Virtual contest is a way to take part in past contest, as close as possible to participation on time. It is supported only ICPC mode for virtual contests.
If you've seen these problems, a virtual contest is not for you - solve these problems in the archive.
If you just want to solve some problem from a contest, a virtual contest is not for you - solve this problem in the archive.
Never use someone else's code, read the tutorials or communicate with other person during a virtual contest.

No tag edit access

The problem statement has recently been changed. View the changes.

×
A. I'm bored with life

time limit per test

1 secondmemory limit per test

256 megabytesinput

standard inputoutput

standard outputHolidays have finished. Thanks to the help of the hacker Leha, Noora managed to enter the university of her dreams which is located in a town Pavlopolis. It's well known that universities provide students with dormitory for the period of university studies. Consequently Noora had to leave Vičkopolis and move to Pavlopolis. Thus Leha was left completely alone in a quiet town Vičkopolis. He almost even fell into a depression from boredom!

Leha came up with a task for himself to relax a little. He chooses two integers *A* and *B* and then calculates the greatest common divisor of integers "*A* factorial" and "*B* factorial". Formally the hacker wants to find out GCD(*A*!, *B*!). It's well known that the factorial of an integer *x* is a product of all positive integers less than or equal to *x*. Thus *x*! = 1·2·3·...·(*x* - 1)·*x*. For example 4! = 1·2·3·4 = 24. Recall that GCD(*x*, *y*) is the largest positive integer *q* that divides (without a remainder) both *x* and *y*.

Leha has learned how to solve this task very effective.

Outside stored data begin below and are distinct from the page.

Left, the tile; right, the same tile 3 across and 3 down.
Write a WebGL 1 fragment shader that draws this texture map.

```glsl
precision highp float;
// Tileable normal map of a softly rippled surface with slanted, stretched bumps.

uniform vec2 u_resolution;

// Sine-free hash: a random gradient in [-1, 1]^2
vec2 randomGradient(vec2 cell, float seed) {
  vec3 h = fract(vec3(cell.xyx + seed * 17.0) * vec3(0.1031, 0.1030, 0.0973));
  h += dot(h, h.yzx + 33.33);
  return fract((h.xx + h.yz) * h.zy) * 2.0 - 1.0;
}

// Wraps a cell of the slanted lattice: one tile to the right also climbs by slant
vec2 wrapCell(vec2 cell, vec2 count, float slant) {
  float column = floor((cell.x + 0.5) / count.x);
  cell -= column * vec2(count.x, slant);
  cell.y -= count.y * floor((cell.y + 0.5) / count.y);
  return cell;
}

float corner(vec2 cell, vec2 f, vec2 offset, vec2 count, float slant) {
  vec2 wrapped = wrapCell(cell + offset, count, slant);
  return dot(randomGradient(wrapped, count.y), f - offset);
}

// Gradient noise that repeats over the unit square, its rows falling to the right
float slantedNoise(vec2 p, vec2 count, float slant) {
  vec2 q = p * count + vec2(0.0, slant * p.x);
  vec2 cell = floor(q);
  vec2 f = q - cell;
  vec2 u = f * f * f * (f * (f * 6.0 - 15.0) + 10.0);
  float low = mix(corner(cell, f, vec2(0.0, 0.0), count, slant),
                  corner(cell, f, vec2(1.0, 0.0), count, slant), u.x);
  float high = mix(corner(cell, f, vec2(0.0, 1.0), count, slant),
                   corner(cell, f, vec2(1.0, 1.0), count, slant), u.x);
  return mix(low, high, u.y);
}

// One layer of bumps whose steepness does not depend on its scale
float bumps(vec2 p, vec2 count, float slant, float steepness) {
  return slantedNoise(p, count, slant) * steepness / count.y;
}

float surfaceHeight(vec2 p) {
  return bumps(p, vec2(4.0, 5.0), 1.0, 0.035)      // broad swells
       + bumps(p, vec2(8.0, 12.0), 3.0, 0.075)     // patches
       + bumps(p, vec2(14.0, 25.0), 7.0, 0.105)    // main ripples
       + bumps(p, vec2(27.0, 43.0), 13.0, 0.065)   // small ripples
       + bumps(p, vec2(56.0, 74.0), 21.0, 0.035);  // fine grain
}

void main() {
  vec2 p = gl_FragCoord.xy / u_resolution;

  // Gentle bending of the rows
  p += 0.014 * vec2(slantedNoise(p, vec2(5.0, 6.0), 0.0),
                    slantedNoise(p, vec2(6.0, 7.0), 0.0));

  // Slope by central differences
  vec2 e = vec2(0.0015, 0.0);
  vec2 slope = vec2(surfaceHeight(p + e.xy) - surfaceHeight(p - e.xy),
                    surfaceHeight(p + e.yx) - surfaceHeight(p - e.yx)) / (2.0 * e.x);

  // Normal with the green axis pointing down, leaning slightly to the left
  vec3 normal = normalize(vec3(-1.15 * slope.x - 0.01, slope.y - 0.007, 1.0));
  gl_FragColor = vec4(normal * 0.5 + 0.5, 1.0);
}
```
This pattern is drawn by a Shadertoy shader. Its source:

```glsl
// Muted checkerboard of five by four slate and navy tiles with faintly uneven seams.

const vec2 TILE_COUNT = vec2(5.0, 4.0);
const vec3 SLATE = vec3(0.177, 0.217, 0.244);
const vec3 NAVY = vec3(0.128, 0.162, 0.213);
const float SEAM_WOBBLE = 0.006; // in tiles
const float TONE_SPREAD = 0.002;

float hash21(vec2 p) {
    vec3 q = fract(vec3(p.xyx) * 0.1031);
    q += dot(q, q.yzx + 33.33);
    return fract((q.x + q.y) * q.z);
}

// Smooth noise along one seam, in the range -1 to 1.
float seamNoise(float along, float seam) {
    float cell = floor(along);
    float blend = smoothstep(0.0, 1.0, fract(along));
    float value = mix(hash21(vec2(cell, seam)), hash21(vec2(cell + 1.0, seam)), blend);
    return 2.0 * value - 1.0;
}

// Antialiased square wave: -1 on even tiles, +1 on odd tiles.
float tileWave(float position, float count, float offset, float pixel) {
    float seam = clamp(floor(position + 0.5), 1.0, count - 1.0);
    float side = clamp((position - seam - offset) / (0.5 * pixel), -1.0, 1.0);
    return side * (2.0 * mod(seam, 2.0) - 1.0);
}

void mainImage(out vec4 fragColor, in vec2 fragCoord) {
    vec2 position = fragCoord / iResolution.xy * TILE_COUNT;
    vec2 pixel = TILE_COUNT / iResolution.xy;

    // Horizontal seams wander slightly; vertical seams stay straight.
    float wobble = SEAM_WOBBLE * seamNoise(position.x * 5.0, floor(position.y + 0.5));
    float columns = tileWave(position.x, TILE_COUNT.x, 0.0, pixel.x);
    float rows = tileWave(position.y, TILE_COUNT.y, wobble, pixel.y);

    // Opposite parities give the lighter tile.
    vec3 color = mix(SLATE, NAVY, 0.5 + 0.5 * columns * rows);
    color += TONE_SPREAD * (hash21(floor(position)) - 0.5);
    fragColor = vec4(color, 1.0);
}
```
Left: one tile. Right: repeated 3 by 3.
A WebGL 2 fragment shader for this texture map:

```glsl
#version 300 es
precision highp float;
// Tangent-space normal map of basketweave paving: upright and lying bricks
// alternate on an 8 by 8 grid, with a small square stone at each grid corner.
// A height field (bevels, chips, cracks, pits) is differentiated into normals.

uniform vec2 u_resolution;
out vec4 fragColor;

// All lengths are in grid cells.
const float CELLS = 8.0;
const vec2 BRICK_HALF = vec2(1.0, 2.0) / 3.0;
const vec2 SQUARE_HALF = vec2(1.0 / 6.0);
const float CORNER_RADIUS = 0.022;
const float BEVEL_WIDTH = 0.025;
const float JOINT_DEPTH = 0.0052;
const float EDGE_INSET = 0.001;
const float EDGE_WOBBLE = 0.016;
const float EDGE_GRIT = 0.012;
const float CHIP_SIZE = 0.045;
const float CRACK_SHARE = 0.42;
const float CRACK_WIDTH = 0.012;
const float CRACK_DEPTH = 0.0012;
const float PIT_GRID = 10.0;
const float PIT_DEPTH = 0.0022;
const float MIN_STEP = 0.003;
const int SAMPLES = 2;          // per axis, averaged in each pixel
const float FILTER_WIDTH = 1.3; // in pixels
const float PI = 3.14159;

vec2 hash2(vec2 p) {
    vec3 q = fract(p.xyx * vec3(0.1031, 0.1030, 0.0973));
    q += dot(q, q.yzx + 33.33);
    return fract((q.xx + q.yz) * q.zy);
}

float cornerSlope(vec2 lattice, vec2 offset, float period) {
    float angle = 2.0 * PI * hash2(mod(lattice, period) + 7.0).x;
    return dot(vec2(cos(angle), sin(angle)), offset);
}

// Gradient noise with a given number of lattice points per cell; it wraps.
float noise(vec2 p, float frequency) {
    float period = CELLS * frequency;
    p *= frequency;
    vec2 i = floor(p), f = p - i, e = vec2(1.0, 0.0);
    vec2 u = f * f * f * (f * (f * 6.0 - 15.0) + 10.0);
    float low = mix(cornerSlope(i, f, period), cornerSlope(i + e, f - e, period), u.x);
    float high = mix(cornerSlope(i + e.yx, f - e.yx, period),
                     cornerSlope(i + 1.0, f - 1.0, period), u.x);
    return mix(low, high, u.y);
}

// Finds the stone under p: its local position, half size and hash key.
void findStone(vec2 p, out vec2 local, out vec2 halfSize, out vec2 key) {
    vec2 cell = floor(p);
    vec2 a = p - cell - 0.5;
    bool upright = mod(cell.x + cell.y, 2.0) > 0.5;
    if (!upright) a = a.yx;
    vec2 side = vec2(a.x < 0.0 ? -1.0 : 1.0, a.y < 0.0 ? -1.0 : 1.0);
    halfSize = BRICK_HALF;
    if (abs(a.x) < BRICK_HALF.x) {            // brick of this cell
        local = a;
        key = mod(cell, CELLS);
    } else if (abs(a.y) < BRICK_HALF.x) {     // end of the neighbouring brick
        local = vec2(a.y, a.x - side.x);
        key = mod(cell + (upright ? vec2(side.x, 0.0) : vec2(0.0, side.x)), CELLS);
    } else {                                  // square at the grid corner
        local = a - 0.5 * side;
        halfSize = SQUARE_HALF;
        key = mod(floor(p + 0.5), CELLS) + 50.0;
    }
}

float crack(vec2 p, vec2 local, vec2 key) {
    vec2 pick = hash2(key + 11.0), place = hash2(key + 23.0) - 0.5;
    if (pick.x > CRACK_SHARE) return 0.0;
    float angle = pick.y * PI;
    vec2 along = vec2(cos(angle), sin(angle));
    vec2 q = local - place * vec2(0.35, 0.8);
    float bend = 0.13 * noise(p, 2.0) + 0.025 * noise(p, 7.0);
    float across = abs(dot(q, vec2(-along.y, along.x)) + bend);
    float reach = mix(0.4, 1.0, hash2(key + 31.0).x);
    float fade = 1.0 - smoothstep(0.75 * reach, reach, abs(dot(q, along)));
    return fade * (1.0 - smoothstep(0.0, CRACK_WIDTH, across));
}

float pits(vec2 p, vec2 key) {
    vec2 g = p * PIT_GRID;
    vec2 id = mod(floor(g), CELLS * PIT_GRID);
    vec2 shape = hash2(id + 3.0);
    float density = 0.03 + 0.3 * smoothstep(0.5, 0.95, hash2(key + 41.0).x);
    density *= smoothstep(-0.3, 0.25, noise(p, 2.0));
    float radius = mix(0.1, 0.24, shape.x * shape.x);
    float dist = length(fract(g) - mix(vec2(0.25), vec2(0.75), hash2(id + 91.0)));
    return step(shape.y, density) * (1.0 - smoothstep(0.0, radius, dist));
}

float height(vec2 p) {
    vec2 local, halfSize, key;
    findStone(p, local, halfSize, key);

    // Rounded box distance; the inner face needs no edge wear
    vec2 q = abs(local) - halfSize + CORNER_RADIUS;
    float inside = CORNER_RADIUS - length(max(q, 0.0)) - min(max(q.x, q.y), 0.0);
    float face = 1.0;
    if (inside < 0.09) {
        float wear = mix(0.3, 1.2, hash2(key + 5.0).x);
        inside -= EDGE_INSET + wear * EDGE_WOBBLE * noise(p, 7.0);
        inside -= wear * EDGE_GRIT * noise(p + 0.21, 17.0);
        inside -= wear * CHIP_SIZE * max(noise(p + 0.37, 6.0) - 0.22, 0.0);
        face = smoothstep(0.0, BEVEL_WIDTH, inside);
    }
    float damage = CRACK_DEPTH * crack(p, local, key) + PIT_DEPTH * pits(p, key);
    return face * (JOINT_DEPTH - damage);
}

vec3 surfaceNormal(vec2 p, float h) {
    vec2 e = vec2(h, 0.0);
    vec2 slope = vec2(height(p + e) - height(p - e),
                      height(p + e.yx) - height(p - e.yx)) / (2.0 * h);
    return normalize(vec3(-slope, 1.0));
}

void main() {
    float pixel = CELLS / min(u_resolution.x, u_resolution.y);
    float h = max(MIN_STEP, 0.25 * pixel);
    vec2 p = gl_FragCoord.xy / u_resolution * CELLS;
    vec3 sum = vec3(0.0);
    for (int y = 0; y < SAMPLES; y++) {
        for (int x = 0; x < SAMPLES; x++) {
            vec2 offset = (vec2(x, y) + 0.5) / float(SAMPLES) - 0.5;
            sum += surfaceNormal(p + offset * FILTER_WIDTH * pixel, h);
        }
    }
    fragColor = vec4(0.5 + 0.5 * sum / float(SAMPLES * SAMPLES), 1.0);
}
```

You are able to cope with it not worse, aren't you?

Input

The first and single line contains two integers *A* and *B* (1 ≤ *A*, *B* ≤ 10^{9}, *min*(*A*, *B*) ≤ 12).

Output

Print a single integer denoting the greatest common divisor of integers *A*! and *B*!.

Example

Input

4 3

Output

6

Note

Consider the sample.

4! = 1·2·3·4 = 24. 3! = 1·2·3 = 6. The greatest common divisor of integers 24 and 6 is exactly 6.

Codeforces (c) Copyright 2010-2021 Mike Mirzayanov

The only programming contests Web 2.0 platform

Server time: Jan/18/2022 17:33:22 (f1).

Desktop version, switch to mobile version.

Supported by

User lists

Name |
---|